Video

Video Airbus Adds Metal 3D Printed Parts to New Jets

By the end of this year, European aircraft manufacturing consortium Airbus plans to deliver the first of its new, extra-wide-body passenger jets, the A350-XWB. Among other technological innovations, the new plane will also incorporate metal parts made in a 3-D printer. VOA's George Putic has more.
Video

Video AIDS Conference Welcomes Exciting Developments in HIV Treatment, Prevention

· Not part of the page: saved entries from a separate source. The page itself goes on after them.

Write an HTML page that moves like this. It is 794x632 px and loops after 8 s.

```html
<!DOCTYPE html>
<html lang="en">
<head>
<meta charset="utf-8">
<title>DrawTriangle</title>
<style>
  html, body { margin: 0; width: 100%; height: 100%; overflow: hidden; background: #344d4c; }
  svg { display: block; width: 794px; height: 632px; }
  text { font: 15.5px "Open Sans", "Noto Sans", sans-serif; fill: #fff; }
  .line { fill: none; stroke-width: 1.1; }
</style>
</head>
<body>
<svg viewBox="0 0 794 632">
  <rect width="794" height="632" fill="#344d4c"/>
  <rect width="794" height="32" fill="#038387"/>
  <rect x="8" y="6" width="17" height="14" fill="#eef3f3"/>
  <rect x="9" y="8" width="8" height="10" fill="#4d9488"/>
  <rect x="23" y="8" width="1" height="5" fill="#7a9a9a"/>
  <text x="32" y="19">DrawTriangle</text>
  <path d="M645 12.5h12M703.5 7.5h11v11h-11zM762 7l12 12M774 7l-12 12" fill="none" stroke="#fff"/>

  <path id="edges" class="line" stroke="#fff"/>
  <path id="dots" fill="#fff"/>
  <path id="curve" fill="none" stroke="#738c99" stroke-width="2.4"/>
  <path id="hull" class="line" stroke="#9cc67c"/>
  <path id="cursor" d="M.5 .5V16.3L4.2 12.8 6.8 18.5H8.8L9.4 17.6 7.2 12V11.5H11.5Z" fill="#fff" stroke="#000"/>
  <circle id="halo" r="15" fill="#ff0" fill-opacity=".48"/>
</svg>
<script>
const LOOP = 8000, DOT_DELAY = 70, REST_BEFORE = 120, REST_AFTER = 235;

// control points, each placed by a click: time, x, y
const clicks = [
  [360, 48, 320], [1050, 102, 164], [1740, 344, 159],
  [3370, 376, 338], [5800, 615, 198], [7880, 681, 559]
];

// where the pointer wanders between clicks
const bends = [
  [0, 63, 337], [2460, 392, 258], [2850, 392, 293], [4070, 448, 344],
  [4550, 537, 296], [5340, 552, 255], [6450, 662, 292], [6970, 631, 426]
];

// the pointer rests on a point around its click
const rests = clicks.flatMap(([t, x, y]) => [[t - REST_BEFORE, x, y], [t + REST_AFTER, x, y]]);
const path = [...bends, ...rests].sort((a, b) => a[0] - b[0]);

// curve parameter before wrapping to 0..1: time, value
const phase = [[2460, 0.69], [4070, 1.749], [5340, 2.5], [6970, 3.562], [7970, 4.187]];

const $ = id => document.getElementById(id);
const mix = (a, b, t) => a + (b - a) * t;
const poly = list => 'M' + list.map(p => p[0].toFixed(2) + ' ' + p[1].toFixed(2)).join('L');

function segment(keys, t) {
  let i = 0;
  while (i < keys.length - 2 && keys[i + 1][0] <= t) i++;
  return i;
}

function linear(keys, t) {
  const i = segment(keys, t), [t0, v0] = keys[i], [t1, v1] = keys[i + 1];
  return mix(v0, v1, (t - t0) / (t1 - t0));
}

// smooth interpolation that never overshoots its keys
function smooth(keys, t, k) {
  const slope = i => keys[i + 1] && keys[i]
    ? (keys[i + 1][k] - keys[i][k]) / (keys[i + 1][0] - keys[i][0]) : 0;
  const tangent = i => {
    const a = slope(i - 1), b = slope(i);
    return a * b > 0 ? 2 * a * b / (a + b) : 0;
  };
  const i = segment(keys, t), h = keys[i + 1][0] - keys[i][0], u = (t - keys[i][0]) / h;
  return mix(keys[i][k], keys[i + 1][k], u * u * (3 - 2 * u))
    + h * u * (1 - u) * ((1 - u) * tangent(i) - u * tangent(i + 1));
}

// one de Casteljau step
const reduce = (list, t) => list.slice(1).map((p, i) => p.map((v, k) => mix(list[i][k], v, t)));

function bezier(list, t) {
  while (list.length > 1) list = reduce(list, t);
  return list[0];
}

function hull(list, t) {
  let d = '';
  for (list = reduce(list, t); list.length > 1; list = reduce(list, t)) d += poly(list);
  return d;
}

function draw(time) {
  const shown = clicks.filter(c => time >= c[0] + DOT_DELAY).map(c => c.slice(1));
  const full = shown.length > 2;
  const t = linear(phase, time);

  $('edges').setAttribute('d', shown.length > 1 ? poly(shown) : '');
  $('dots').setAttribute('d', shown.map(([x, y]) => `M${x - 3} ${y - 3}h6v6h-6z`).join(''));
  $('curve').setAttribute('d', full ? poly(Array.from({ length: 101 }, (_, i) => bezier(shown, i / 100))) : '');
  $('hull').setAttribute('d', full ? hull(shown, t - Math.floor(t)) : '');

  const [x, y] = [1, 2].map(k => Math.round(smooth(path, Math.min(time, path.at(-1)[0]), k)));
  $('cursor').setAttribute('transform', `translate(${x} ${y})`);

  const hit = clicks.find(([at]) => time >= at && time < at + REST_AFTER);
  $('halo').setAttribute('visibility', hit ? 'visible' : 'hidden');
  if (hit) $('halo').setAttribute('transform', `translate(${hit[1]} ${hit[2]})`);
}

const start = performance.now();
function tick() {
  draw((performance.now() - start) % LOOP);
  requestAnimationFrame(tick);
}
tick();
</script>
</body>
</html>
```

Significant strides have been made in recent years toward the treatment and prevention of HIV, the virus that causes AIDS. This year, at the International AIDS Conference, the AIDS community welcomed progress on a new pill that may prevent transmission of the deadly virus. VOA’s Anita Powell reports from Melbourne, Australia.
Video

Video IAEA: Iran Turns its Enriched Uranium Into Less Harmful Form

Iran has converted its stockpiles of enriched uranium into a less dangerous form that is more difficult to use for nuclear weapons, according to the United Nations’ Atomic Energy Agency. The move complies with an interim deal reached with Western powers on Iran's nuclear program last year, in exchange for easing of sanctions. Henry Ridgwell reports for VOA from London.

AppleAndroid